• _INSTRUCTIONS TO FOLLOW_: Restate word for word the lines of the records below, starting at the line that contains "none; height: 77px;" and ending at the line that contains "center; height: 47px;", with both of those lines included and nothing else.

====== DATA FOR ANALYSIS ======

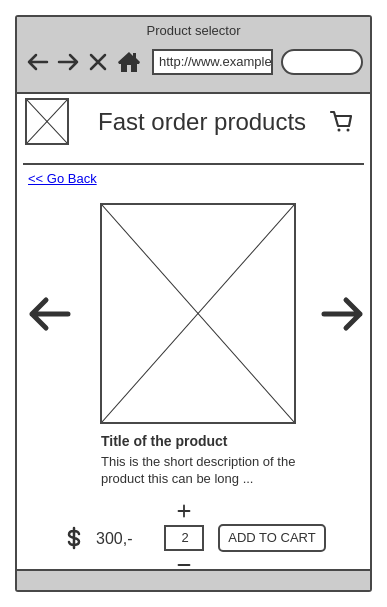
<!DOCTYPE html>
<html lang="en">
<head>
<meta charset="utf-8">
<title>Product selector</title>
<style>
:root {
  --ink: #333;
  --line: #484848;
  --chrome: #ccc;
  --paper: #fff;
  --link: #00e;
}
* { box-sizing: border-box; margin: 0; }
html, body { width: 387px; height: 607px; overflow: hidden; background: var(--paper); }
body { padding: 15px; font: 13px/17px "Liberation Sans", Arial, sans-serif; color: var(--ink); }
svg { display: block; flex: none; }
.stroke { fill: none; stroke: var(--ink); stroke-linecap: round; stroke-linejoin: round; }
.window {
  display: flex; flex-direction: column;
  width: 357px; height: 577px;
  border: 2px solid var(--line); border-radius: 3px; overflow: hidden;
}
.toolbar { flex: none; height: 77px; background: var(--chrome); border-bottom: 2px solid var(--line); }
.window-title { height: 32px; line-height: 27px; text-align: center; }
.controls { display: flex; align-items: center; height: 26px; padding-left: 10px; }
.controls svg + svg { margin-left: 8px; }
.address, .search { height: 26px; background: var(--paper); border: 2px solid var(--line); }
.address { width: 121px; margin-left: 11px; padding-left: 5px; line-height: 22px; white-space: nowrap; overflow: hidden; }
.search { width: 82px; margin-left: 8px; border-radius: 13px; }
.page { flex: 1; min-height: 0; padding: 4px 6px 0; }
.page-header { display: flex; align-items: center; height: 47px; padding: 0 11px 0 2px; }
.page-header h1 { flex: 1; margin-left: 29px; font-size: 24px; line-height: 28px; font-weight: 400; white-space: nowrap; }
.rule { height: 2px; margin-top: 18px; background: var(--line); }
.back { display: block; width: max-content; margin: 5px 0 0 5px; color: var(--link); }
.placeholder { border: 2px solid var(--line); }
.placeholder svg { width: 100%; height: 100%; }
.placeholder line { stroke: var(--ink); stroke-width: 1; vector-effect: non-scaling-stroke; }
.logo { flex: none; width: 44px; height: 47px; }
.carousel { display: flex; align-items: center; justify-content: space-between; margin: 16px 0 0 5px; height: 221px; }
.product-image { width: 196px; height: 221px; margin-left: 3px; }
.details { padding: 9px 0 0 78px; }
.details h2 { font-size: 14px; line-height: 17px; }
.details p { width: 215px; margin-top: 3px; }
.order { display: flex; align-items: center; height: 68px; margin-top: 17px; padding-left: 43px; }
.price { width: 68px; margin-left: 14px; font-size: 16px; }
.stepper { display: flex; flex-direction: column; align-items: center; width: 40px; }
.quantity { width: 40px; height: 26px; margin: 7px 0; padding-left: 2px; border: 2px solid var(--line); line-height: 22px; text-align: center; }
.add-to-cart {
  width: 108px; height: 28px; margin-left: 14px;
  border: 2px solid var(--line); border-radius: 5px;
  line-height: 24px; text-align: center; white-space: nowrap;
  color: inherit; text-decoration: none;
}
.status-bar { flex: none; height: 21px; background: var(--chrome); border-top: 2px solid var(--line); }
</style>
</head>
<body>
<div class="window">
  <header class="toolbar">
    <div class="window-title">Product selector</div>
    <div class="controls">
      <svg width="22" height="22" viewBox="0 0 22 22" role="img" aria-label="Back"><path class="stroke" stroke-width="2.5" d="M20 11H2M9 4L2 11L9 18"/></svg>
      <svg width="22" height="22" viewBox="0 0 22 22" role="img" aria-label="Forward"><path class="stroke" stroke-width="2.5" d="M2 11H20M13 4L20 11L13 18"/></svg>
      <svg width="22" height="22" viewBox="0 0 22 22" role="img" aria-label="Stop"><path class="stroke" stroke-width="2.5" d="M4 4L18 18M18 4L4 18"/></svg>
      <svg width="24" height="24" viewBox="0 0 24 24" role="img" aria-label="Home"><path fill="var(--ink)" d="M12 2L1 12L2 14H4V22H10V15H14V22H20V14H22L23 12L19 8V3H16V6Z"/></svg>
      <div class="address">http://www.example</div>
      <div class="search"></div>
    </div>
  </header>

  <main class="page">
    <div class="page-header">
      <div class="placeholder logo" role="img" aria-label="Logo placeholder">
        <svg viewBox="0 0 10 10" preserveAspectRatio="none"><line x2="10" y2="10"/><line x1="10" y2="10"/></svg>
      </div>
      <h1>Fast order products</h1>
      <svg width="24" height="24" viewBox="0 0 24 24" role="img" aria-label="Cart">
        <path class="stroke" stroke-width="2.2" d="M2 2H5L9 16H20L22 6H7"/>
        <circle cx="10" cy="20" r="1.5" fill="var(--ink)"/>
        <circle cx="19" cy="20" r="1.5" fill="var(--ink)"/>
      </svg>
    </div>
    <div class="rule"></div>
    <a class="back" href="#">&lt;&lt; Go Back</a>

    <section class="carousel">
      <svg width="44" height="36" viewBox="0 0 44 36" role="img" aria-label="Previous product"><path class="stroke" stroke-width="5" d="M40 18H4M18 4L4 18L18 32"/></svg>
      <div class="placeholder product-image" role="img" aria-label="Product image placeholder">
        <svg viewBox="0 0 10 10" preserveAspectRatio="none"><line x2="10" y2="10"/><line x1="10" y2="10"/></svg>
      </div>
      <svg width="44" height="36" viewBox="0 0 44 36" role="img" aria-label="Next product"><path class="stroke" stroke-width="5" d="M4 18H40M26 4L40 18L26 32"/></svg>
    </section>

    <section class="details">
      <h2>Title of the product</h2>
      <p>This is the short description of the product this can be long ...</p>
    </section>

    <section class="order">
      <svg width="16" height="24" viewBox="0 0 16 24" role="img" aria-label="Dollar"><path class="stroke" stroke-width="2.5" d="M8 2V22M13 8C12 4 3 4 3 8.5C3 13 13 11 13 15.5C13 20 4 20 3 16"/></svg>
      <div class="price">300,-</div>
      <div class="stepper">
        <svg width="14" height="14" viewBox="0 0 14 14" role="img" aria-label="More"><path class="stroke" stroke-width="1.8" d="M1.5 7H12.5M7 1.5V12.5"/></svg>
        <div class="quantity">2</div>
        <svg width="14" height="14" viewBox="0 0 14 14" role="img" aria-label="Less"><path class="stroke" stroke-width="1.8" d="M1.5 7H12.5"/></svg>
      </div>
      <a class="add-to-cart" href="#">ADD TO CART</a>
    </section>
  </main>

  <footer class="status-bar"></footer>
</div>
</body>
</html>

======

• _TASK SOLUTION_:
.toolbar { flex: none; height: 77px; background: var(--chrome); border-bottom: 2px solid var(--line); }
.window-title { height: 32px; line-height: 27px; text-align: center; }
.controls { display: flex; align-items: center; height: 26px; padding-left: 10px; }
.controls svg + svg { margin-left: 8px; }
.address, .search { height: 26px; background: var(--paper); border: 2px solid var(--line); }
.address { width: 121px; margin-left: 11px; padding-left: 5px; line-height: 22px; white-space: nowrap; overflow: hidden; }
.search { width: 82px; margin-left: 8px; border-radius: 13px; }
.page { flex: 1; min-height: 0; padding: 4px 6px 0; }
.page-header { display: flex; align-items: center; height: 47px; padding: 0 11px 0 2px; }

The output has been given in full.